# What the task asks
Compute how many lines in the entries below include the string "body". Only the number is wanted.

Saved entries
- Opening Delimiter -
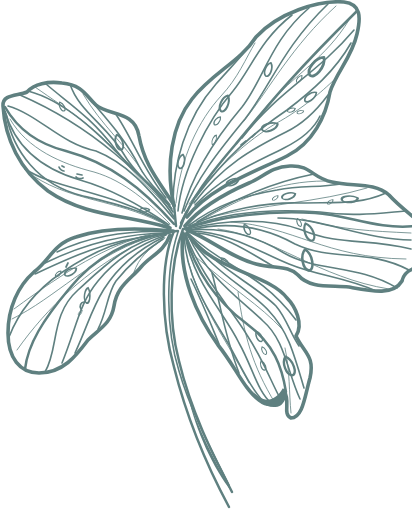
<!DOCTYPE html>
<html lang="en">
<head>
<meta charset="utf-8">
<title>Botanical leaf line drawing</title>
<style>
:root { --ink: #5f8080; --paper: #ffffff; }
html, body { margin: 0; background: var(--paper); overflow: hidden; }
svg { display: block; width: 412px; height: 509px; }
.drawing { fill: none; stroke: var(--ink); stroke-linecap: round; stroke-linejoin: round; }
.outline { stroke-width: 3.6; }
.vein { stroke-width: 1.6; }
.fine { stroke-width: .8; }
.bold { stroke-width: 2.5; }
.spots { stroke-width: 1.7; }
.ink { fill: var(--ink); stroke: none; }
</style>
</head>
<body>
<svg viewBox="0 0 412 509" role="img" aria-label="Line drawing of a stem with five veined leaves">
<defs>
<path id="spot" d="M5 -6C0 -6 -6 1 -4 5C-1 8 6 0 5 -6Z"/>
<clipPath id="canvas-edge"><rect width="412" height="509"/></clipPath>
</defs>
<g class="drawing" clip-path="url(#canvas-edge)">

<g id="leaf-top">
<path class="outline" d="M174 206C165 165 172 124 192 99C212 73 240 62 256 37C278 13 318 0 344 2C361 4 361 17 357 34C352 57 336 73 330 92C326 116 313 143 287 156C255 172 210 187 187 217"/>
<path class="bold" d="M180 228C190 199 212 172 235 145C265 109 290 77 357 11"/>
<g class="vein">
<path d="M173 204C173 165 185 119 216 84C231 67 243 55 256 38"/>
<path d="M178 211C182 170 208 120 233 91C251 69 260 40 292 15"/>
<path d="M182 213C192 174 215 139 242 107C264 79 270 41 309 8"/>
<path d="M184 211C196 180 217 153 245 119C270 87 283 47 328 4"/>
<path d="M196 197C226 157 253 133 287 110C312 91 335 71 351 43"/>
<path d="M194 203C223 165 252 149 286 132C309 121 322 103 328 95"/>
<path d="M195 205C225 174 257 162 284 148C302 139 314 129 320 116"/>
<path d="M242 138C278 91 317 74 354 30"/>
</g>
<g class="fine">
<path d="M176 203C180 158 199 120 221 96C238 78 246 58 255 43"/>
<path d="M189 204C213 170 250 139 275 124C304 108 321 92 334 80"/>
<path d="M266 107C294 75 326 58 349 20"/>
<path d="M244 121C270 88 292 46 336 6"/>
</g>
<g class="spots">
<use href="#spot" transform="translate(316 67) scale(1.6)"/>
<use href="#spot" transform="translate(268 70) rotate(-18)"/>
<use href="#spot" transform="translate(224 104) rotate(-15) scale(1.2)"/>
<use href="#spot" transform="translate(269 127) rotate(20) scale(1.4 1)"/>
<use href="#spot" transform="translate(310 97) rotate(15)"/>
<use href="#spot" transform="translate(181 162) rotate(-25)"/>
<use href="#spot" transform="translate(232 182) rotate(15) scale(1.1 .8)"/>
<use href="#spot" transform="translate(299 79) scale(.6)"/>
<use href="#spot" transform="translate(217 121) scale(.7)"/>
<use href="#spot" transform="translate(291 110) rotate(20) scale(.7 .5)"/>
<use href="#spot" transform="translate(300 112) rotate(20) scale(.6 .4)"/>
<use href="#spot" transform="translate(214 140) scale(.5 .8)"/>
<path d="M241 145L246 141M252 137L255 134"/>
</g>
</g>

<g id="leaf-upper-left">
<path class="outline" d="M174 205C158 180 144 164 139 136C135 110 108 116 96 105C86 96 83 85 62 83C48 81 34 84 27 92C18 96 2 94 3 106C5 139 20 170 48 191C85 217 130 215 170 228"/>
<path class="bold" d="M5 107C17 128 38 144 66 151C110 163 142 188 174 224"/>
<g class="vein">
<path d="M20 95C50 108 84 128 114 153C140 175 160 194 174 217"/>
<path d="M28 91C66 101 100 135 126 162C147 183 162 194 173 212"/>
<path d="M46 84C68 103 91 117 115 149C136 176 158 189 172 209"/>
<path d="M70 84C79 112 108 126 125 156C137 176 158 192 171 208"/>
<path d="M94 104C111 124 127 142 139 166C148 184 161 193 170 205"/>
<path d="M115 113C132 137 143 170 166 198"/>
<path d="M5 111C16 151 46 170 80 180C115 190 146 209 169 225"/>
<path d="M6 114C13 151 38 185 83 196C116 204 146 211 168 226"/>
<path d="M8 106C39 115 61 144 96 151C129 164 151 192 174 219"/>
<path d="M25 169C57 190 112 191 165 223"/>
</g>
<g class="fine">
<path d="M35 87C69 111 101 130 130 168C145 184 160 198 170 211"/>
<path d="M10 119C27 149 62 164 94 172C125 181 149 203 170 224"/>
<path d="M35 177C73 201 116 200 160 222"/>
<path d="M83 94C102 126 126 145 144 174"/>
</g>
<g class="spots">
<use href="#spot" transform="translate(119 143) rotate(-55) scale(1.1)"/>
<use href="#spot" transform="translate(62 107) rotate(-65) scale(.7)"/>
<use href="#spot" transform="translate(144 210) rotate(60) scale(.6 .8)"/>
<path d="M59 167C60 170 63 171 64 171M64 167L62 166M76 177C77 179 81 179 83 178M82 175L77 174"/>
</g>
</g>

<g id="leaf-lower-left">
<path class="outline" d="M173 231C143 228 105 227 76 237C53 244 50 260 34 272C18 286 8 308 8 333C8 358 20 373 39 373C63 373 76 356 88 340C99 329 111 324 114 306C117 286 130 280 141 267C150 256 164 252 170 235"/>
<path class="bold" d="M171 232C128 239 93 259 69 289C43 320 28 344 25 369"/>
<g class="vein">
<path d="M170 232C124 229 83 239 57 252"/>
<path d="M169 233C124 233 82 245 45 263"/>
<path d="M169 233C125 237 93 251 61 273C38 289 19 311 9 337"/>
<path d="M167 234C127 242 100 270 78 290C50 315 59 349 45 372"/>
<path d="M166 235C138 245 115 260 98 281C79 304 77 326 62 363"/>
<path d="M164 237C137 250 118 267 104 289C91 310 88 325 75 353"/>
<path d="M163 239C143 252 128 266 116 281C107 294 107 312 98 329"/>
<path d="M157 235C107 240 69 258 35 274"/>
</g>
<g class="fine">
<path d="M151 234C106 246 67 270 14 309"/>
<path d="M145 239C92 257 55 298 12 319"/>
<path d="M132 247C88 270 48 306 17 350"/>
<path d="M165 238C147 250 139 258 134 272"/>
</g>
<g class="spots">
<use href="#spot" transform="translate(70 272) rotate(10) scale(1.1 .8)"/>
<use href="#spot" transform="translate(87 296) rotate(-20) scale(.8 1.2)"/>
<use href="#spot" transform="translate(58 274) scale(.6 .5)"/>
<use href="#spot" transform="translate(80 313) scale(.4)"/>
<path d="M84 302C81 302 79 306 81 309M66 267L68 263"/>
</g>
</g>

<g id="leaf-right">
<path class="outline" d="M185 226C201 207 226 193 249 183C264 177 270 167 290 166C311 165 312 178 332 182C353 187 374 182 389 195C399 206 409 213 418 221"/>
<path class="outline" d="M187 230C212 240 232 258 256 264C275 269 288 265 298 275C310 289 331 285 349 287C371 291 393 296 402 281C404 272 411 269 418 267"/>
<path class="bold" d="M184 229C222 216 270 210 315 213C349 215 376 230 416 226"/>
<g class="vein">
<path d="M188 226C217 204 247 195 277 190C302 185 317 188 341 184"/>
<path d="M190 226C225 209 267 202 301 203C336 202 359 205 386 193"/>
<path d="M192 226C230 211 279 209 320 212C353 217 381 213 405 211"/>
<path d="M188 229C227 219 270 218 302 230C340 246 367 238 411 249"/>
<path d="M190 230C232 220 266 228 295 244C333 262 367 248 409 270"/>
<path d="M190 230C228 227 258 237 284 253C317 272 357 264 397 288"/>
<path d="M192 231C230 232 261 253 289 264C318 276 345 277 376 291"/>
<path d="M198 233C227 236 250 253 273 266"/>
<path d="M197 222C232 200 269 183 314 174"/>
<path d="M278 218C322 218 366 240 411 240"/>
</g>
<g class="fine">
<path d="M202 220C241 198 278 181 325 181"/>
<path d="M211 217C260 205 320 202 367 188"/>
<path d="M231 222C293 226 325 258 406 259"/>
<path d="M218 229C272 236 319 278 389 289"/>
<path d="M302 219C341 230 371 231 411 233"/>
</g>
<g class="spots">
<use href="#spot" transform="translate(288 196) rotate(20) scale(1.2 .8)"/>
<use href="#spot" transform="translate(349 199) rotate(25) scale(1.5 .8)"/>
<use href="#spot" transform="translate(309 233) rotate(-60) scale(1.3)"/>
<use href="#spot" transform="translate(307 261) rotate(-50) scale(1.5)"/>
<use href="#spot" transform="translate(247 230) rotate(-65) scale(.8)"/>
<use href="#spot" transform="translate(275 198) scale(.6 .4)"/>
<use href="#spot" transform="translate(330 202) scale(.6 .4)"/>
<use href="#spot" transform="translate(299 223) rotate(-60) scale(.6)"/>
</g>
</g>

<g id="leaf-lower-right">
<path class="outline" d="M183 233C178 274 197 316 218 345C235 366 244 389 259 400C268 407 282 407 284 391"/>
<path class="ink" d="M253 391C261 402 274 404 283 388L287 394C285 402 281 408 274 407C264 407 257 400 253 391Z"/>
<path class="outline" d="M284 391C291 401 282 414 291 418C303 418 305 395 310 378C315 356 304 353 296 336C304 324 295 306 287 298C268 273 211 271 187 233"/>
<path class="bold" d="M185 234C196 274 220 304 247 324C274 344 282 367 286 392"/>
<g class="vein">
<path d="M184 236C187 282 213 317 229 345C242 368 251 389 264 402"/>
<path d="M185 235C193 282 224 312 239 343C253 368 257 391 272 404"/>
<path d="M186 235C201 276 230 307 247 335C264 361 271 382 281 400"/>
<path d="M188 235C207 277 240 299 263 321C285 340 287 371 300 399"/>
<path d="M188 235C211 271 248 288 269 311C287 330 293 350 304 388"/>
<path d="M189 235C220 270 255 285 276 306C287 319 290 333 299 346"/>
<path d="M190 235C225 268 259 271 296 320"/>
<path d="M212 273C221 306 224 334 239 373"/>
<path d="M191 279C204 306 210 322 219 344"/>
</g>
<g class="fine">
<path d="M196 257C231 288 260 305 282 329"/>
<path d="M188 261C201 307 224 336 249 383"/>
<path d="M238 292C244 335 252 365 275 403"/>
<path d="M285 348C290 371 289 393 291 413"/>
</g>
<g class="spots">
<use href="#spot" transform="translate(289 367) rotate(-60) scale(1.4)"/>
<use href="#spot" transform="translate(259 337) rotate(-65) scale(.8)"/>
<use href="#spot" transform="translate(264 351) rotate(-65) scale(.6)"/>
<use href="#spot" transform="translate(263 366) rotate(-60) scale(.7)"/>
<use href="#spot" transform="translate(225 262) rotate(-80) scale(.7)"/>
</g>
</g>

<g id="stem">
<path class="bold" d="M174 231C160 264 161 321 174 367C186 415 207 466 229 507"/>
<path class="vein" d="M178 232C165 271 166 330 179 371C191 412 210 447 229 485"/>
<path class="bold" d="M183 229C169 266 168 320 179 361C191 411 212 453 232 492"/>
<path class="ink" d="M188 396C197 426 213 458 232 492C213 468 196 431 188 396Z"/>
<path class="bold" d="M174 205L176 226M181 223L187 211M164 232L178 231"/>
</g>

</g>
</svg>
</body>
</html>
- Closing Delimiter -
# Finished exercise
3